Which of the lines in the records below hold the string "fillBox"? Copy every one of them.

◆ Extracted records

# # # # #

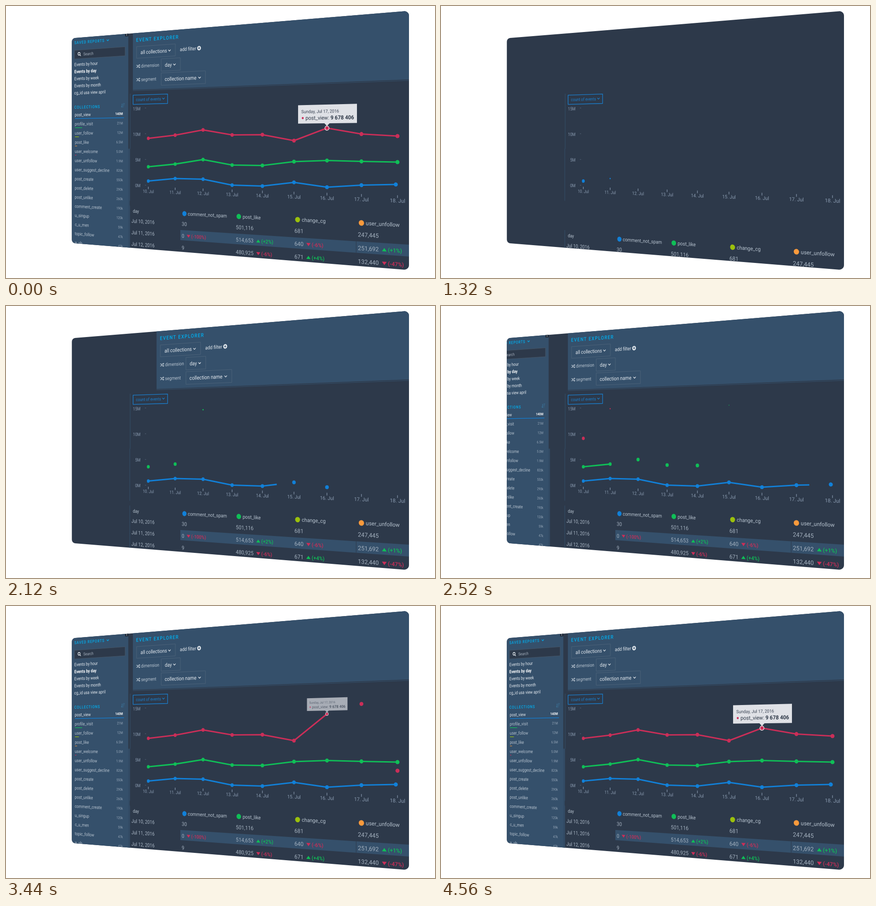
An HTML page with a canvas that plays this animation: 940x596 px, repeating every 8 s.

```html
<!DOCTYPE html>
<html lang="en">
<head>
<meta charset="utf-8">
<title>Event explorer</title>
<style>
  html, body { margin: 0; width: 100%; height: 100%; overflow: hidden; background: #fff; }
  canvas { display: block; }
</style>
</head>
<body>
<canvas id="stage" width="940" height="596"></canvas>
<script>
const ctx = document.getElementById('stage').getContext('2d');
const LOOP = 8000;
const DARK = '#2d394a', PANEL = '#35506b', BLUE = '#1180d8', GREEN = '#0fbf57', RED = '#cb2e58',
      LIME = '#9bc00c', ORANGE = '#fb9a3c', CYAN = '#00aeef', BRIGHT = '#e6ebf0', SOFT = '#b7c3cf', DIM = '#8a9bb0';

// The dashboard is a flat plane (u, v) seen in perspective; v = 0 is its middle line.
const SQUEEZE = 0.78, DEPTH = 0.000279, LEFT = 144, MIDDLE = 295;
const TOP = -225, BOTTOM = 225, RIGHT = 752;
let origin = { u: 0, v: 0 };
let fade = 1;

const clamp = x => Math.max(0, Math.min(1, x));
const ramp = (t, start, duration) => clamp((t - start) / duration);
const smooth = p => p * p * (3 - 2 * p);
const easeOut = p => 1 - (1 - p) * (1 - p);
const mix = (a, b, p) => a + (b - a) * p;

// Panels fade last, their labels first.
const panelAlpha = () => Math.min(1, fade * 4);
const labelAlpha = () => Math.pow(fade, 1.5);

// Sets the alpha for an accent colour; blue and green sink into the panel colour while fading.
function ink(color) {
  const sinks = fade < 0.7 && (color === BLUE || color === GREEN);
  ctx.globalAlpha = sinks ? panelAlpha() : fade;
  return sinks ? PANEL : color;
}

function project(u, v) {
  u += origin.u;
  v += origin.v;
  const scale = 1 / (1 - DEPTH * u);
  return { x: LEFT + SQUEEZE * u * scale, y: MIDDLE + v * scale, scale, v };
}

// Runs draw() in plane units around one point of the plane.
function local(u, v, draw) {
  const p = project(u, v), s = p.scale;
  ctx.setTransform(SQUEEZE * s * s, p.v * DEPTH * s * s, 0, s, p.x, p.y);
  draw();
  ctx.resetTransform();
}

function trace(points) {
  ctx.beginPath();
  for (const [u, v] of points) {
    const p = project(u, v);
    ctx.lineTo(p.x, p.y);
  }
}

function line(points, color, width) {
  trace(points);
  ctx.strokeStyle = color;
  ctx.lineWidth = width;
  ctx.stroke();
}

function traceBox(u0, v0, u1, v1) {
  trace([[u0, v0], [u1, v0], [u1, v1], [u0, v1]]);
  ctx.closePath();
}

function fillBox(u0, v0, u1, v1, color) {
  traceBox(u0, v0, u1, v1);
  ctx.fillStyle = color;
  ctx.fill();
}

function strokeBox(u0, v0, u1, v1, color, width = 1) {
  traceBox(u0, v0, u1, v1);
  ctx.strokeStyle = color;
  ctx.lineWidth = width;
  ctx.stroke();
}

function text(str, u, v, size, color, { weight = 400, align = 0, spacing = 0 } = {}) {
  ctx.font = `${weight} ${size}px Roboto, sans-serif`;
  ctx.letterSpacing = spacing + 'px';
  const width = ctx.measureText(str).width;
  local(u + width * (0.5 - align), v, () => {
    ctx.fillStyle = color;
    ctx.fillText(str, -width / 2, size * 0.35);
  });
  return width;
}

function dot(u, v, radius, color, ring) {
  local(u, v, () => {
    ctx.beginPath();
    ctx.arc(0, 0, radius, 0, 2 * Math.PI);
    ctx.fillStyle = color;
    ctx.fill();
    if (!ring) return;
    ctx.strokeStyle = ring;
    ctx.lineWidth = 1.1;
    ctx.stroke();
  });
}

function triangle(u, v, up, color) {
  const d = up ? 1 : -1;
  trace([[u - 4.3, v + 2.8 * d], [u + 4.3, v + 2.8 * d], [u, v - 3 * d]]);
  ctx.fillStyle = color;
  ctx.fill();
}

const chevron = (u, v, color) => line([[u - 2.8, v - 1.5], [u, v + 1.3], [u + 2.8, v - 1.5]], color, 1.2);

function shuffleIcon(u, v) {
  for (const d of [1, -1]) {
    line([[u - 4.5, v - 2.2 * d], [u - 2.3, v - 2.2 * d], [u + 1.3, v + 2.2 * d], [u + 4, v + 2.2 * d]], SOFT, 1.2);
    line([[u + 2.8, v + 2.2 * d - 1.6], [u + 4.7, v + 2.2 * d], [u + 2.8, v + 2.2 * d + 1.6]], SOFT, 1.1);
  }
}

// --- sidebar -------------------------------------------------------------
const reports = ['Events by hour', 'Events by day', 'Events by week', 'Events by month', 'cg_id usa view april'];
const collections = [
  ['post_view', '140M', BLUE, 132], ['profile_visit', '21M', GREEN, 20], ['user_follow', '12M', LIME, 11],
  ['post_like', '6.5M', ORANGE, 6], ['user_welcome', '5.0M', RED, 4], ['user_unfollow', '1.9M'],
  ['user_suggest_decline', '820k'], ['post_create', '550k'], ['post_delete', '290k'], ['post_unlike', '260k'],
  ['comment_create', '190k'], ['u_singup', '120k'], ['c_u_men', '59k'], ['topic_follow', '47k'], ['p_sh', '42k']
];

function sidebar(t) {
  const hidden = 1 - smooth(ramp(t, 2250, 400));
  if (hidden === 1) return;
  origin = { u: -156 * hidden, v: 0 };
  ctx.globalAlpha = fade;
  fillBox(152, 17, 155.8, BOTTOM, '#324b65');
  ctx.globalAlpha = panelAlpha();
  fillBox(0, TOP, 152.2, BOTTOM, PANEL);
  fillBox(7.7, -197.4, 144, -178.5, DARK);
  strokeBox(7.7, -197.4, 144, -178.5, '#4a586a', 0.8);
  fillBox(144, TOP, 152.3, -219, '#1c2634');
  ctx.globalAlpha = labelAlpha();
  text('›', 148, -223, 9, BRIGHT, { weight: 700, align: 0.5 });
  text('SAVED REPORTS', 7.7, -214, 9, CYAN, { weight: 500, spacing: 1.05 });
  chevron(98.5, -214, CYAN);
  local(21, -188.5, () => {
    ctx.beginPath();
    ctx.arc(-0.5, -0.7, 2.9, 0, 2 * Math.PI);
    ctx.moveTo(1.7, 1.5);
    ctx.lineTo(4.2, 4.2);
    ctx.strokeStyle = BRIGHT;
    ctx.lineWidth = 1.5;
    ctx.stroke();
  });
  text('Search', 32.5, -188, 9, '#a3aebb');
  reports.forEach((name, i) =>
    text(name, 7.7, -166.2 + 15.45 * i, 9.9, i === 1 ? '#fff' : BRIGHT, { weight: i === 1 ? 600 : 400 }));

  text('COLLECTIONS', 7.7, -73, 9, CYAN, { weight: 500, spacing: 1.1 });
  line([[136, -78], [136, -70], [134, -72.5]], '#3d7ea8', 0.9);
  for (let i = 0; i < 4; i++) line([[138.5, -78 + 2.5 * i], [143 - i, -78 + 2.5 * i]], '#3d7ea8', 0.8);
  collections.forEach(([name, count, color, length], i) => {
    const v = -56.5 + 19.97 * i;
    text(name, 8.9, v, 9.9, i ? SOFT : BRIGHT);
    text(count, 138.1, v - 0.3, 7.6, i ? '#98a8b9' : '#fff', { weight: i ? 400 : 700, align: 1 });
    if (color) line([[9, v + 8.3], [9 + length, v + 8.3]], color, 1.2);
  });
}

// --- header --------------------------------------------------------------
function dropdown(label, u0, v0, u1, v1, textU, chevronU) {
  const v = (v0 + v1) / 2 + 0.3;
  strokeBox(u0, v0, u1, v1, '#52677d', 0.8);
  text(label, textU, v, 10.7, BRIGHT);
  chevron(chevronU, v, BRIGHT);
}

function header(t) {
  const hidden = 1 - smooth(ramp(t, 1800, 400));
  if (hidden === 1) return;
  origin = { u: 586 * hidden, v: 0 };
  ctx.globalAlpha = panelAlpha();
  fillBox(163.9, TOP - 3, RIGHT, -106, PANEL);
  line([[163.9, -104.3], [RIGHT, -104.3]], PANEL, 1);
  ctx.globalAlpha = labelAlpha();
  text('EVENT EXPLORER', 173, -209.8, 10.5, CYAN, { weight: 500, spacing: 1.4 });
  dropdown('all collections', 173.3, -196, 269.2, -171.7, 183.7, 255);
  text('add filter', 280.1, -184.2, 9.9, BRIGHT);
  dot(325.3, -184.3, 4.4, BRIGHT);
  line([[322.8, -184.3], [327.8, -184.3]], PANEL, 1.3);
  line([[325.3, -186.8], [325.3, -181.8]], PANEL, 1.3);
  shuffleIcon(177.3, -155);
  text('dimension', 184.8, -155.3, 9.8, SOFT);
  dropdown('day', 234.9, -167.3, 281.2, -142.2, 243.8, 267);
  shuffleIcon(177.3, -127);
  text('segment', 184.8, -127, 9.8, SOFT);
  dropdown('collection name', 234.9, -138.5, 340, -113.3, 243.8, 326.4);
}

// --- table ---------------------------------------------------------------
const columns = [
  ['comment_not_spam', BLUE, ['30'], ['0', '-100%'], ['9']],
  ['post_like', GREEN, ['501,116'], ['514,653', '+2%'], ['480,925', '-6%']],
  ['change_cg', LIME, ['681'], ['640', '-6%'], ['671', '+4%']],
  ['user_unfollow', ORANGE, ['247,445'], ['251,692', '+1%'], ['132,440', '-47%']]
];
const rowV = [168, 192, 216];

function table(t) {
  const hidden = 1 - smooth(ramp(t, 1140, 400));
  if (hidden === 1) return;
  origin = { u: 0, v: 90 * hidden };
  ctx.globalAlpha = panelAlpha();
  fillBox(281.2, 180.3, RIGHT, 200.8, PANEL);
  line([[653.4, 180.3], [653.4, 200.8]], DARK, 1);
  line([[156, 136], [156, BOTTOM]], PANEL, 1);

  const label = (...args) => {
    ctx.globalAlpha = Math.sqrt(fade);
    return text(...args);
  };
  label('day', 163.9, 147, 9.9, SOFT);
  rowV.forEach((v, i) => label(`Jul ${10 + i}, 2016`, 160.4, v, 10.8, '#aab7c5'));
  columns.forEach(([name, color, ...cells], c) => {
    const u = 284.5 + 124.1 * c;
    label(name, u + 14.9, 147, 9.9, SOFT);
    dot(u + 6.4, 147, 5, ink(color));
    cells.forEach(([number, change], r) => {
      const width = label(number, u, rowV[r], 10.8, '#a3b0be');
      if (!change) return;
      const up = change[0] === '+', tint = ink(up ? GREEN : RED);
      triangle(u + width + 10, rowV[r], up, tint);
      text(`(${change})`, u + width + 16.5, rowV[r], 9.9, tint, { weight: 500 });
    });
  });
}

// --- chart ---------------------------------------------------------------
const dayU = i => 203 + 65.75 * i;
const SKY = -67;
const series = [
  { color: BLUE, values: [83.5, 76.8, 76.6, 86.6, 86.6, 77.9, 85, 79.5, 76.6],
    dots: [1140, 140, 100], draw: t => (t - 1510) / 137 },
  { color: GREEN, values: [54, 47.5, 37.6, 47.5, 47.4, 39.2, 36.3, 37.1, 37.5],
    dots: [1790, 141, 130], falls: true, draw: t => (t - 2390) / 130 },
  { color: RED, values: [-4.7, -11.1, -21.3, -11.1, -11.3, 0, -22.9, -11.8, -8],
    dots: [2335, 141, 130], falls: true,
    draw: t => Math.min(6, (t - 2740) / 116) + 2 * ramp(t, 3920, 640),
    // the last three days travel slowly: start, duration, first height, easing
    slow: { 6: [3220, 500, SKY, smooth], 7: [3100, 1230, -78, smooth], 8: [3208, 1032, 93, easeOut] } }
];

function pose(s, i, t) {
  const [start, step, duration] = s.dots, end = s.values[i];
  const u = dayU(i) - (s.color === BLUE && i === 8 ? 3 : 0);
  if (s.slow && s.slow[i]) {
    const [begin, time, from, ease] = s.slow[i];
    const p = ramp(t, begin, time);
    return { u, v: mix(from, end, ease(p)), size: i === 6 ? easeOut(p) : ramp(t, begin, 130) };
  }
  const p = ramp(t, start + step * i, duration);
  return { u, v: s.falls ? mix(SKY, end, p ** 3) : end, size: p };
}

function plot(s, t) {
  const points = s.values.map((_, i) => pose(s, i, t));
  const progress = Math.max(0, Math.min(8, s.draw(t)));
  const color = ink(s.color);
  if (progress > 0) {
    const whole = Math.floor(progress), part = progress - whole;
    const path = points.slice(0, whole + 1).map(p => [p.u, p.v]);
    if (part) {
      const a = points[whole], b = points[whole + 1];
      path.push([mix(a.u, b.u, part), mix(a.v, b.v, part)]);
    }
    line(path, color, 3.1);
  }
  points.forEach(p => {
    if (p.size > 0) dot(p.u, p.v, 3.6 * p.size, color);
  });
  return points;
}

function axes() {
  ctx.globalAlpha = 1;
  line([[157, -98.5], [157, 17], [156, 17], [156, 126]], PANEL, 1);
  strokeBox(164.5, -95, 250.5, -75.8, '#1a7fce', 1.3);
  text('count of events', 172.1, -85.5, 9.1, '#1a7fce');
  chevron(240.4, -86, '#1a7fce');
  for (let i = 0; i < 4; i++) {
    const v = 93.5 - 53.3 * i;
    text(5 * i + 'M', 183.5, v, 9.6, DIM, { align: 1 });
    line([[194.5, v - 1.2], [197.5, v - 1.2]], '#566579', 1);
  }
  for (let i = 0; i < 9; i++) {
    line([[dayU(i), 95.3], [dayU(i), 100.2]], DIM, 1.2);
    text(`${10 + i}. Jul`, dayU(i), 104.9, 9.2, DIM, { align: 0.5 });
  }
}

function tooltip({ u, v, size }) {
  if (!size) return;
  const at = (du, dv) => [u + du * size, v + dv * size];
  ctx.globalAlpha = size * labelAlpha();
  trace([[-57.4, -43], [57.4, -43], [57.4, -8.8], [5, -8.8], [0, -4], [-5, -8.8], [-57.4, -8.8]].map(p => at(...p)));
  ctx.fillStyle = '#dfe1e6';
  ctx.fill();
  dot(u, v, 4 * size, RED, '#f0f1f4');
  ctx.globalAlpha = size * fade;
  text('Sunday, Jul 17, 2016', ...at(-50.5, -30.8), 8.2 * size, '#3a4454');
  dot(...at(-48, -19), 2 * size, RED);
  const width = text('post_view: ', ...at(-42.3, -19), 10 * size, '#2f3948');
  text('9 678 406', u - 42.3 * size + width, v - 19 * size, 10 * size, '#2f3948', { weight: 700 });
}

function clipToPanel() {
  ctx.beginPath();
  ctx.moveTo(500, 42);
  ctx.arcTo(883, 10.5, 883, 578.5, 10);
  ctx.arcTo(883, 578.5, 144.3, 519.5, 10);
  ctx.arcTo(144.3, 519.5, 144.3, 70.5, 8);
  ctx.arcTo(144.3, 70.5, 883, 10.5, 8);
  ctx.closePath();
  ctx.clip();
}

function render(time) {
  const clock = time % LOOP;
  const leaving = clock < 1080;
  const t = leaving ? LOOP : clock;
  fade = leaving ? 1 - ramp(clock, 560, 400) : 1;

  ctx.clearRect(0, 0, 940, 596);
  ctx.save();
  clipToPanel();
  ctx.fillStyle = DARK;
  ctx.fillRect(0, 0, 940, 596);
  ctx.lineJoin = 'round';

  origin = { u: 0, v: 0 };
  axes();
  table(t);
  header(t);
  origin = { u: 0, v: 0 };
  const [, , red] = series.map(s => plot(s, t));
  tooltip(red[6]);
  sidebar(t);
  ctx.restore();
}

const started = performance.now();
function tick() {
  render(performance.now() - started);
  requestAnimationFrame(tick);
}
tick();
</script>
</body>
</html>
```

# # # # #

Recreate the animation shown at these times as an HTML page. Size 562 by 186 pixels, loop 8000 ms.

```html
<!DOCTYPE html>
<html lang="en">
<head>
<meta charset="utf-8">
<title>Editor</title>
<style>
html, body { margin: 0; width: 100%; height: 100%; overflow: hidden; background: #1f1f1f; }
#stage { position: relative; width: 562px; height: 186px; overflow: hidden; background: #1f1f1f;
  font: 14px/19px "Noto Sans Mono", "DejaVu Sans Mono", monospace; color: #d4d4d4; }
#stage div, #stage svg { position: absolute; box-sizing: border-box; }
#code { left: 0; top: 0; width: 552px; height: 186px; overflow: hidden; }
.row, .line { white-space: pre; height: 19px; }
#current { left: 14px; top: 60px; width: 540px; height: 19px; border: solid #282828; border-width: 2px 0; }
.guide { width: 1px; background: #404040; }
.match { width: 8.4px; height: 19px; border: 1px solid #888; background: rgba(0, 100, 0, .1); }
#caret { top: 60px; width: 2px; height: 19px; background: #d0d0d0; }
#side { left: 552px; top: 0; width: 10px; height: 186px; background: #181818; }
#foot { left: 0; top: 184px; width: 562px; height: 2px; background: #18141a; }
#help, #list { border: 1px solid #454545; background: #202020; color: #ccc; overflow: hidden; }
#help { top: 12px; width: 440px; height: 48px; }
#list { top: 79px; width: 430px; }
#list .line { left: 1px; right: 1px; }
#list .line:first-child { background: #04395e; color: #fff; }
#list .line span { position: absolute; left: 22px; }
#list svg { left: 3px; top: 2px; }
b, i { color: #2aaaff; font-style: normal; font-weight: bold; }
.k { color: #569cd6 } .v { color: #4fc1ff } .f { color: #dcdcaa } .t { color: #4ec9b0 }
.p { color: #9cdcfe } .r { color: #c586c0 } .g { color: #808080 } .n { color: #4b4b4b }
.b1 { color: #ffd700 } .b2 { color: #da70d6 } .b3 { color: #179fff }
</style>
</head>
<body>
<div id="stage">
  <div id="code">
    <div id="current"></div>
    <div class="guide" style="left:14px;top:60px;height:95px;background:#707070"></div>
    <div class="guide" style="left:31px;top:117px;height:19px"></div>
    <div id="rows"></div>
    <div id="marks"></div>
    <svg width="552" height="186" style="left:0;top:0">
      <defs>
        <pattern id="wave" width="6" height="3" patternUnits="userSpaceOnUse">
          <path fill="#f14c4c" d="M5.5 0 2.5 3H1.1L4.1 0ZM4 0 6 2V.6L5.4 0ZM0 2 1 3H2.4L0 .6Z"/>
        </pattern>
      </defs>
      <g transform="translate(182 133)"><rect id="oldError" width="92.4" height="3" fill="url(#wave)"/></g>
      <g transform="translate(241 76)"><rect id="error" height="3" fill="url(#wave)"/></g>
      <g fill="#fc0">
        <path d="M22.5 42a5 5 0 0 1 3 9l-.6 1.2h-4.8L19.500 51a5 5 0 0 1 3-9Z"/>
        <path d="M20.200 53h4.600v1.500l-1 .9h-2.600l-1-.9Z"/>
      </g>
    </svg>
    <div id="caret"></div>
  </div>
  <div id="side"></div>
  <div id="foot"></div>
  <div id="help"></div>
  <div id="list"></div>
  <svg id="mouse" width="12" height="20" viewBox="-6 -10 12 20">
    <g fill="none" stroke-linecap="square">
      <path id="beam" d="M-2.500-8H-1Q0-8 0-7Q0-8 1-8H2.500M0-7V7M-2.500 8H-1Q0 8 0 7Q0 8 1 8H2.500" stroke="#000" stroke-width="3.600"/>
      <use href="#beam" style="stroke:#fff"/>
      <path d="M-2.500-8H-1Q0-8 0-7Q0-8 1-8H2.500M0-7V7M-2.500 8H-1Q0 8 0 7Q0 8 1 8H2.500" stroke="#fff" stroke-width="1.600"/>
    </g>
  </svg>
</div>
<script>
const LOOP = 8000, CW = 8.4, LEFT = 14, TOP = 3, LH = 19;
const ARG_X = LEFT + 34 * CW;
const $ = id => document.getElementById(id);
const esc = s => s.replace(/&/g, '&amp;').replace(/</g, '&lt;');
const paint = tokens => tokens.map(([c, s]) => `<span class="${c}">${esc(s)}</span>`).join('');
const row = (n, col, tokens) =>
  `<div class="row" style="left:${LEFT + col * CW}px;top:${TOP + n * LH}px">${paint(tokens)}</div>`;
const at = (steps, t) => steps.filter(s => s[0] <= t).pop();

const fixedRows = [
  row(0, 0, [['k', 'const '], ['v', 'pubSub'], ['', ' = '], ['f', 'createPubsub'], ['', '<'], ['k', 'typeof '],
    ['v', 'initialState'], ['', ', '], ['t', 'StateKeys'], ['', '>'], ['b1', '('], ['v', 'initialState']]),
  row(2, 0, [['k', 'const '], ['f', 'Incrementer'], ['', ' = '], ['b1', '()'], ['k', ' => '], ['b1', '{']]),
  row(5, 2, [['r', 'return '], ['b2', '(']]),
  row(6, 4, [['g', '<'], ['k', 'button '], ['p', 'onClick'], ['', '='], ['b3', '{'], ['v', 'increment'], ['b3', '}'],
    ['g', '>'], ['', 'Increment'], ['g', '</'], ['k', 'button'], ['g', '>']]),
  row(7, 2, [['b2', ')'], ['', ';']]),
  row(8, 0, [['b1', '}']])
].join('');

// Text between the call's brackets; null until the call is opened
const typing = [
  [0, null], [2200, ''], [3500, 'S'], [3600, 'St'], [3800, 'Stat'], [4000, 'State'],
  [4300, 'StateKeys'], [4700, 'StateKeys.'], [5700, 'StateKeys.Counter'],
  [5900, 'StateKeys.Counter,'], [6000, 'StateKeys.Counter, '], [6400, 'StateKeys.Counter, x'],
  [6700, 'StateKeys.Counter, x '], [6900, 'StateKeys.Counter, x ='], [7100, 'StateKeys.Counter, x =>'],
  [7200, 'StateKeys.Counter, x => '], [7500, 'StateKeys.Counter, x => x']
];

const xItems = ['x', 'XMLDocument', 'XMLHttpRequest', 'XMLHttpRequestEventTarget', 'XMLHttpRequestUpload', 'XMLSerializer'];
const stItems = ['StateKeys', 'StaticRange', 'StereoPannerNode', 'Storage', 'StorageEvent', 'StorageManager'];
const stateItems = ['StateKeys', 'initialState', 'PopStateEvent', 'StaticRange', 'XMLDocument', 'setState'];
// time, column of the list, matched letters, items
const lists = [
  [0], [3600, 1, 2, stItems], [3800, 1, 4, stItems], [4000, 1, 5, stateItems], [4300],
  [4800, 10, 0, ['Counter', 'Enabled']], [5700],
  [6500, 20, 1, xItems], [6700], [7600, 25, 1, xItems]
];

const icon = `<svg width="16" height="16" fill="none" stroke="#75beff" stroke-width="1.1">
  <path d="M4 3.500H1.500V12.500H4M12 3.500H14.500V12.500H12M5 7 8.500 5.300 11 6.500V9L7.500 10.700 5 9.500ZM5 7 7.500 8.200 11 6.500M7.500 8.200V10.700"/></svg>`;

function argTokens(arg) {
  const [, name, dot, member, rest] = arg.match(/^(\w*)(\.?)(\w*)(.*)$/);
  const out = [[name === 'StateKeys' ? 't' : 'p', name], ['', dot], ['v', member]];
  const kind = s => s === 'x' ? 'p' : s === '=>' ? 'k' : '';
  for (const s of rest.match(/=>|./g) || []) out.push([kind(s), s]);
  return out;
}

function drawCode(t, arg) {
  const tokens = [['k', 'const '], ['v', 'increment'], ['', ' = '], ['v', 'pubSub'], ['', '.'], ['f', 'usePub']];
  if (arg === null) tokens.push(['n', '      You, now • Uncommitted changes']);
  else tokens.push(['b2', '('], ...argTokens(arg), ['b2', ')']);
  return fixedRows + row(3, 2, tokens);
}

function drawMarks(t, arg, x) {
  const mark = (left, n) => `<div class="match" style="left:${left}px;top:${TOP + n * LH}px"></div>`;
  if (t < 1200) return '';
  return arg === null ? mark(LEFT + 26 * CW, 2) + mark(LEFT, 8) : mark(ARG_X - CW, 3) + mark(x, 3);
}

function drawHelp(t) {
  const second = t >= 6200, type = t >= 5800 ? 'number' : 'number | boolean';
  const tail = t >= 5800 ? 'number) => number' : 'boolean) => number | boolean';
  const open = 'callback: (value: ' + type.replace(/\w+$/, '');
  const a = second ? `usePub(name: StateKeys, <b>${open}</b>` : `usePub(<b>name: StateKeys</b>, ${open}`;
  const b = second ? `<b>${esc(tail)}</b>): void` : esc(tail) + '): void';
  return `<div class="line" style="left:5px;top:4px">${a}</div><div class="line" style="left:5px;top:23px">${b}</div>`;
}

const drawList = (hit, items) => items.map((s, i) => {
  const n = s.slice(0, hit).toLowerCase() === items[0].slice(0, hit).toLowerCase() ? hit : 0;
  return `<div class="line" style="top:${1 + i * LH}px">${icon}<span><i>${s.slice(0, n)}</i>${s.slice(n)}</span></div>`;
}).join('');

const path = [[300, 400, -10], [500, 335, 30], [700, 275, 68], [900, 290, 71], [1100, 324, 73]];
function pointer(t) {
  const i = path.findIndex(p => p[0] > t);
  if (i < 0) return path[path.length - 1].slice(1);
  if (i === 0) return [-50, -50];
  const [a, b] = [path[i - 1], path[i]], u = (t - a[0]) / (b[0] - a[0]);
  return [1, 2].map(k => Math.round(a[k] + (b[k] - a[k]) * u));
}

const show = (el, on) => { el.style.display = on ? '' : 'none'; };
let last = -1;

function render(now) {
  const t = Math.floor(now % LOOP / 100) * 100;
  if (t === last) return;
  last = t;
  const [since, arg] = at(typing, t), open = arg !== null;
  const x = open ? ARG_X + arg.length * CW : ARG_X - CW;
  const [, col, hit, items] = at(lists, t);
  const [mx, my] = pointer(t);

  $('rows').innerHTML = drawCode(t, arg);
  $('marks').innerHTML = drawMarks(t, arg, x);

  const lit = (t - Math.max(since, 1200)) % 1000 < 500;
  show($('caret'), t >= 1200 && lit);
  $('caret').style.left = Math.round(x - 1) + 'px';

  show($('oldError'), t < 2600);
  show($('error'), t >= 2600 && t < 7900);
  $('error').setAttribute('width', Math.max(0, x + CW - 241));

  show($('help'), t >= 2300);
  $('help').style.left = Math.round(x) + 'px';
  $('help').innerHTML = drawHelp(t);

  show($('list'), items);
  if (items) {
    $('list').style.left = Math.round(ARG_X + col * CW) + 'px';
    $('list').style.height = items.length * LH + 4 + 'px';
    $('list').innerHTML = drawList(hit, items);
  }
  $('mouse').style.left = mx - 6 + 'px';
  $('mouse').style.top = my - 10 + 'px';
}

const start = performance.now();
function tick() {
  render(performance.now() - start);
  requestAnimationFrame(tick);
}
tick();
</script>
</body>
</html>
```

# # # # #

◆ Result of the exercise
function fillBox(u0, v0, u1, v1, color) {
  fillBox(152, 17, 155.8, BOTTOM, '#324b65');
  fillBox(0, TOP, 152.2, BOTTOM, PANEL);
  fillBox(7.7, -197.4, 144, -178.5, DARK);
  fillBox(144, TOP, 152.3, -219, '#1c2634');
  fillBox(163.9, TOP - 3, RIGHT, -106, PANEL);
  fillBox(281.2, 180.3, RIGHT, 200.8, PANEL);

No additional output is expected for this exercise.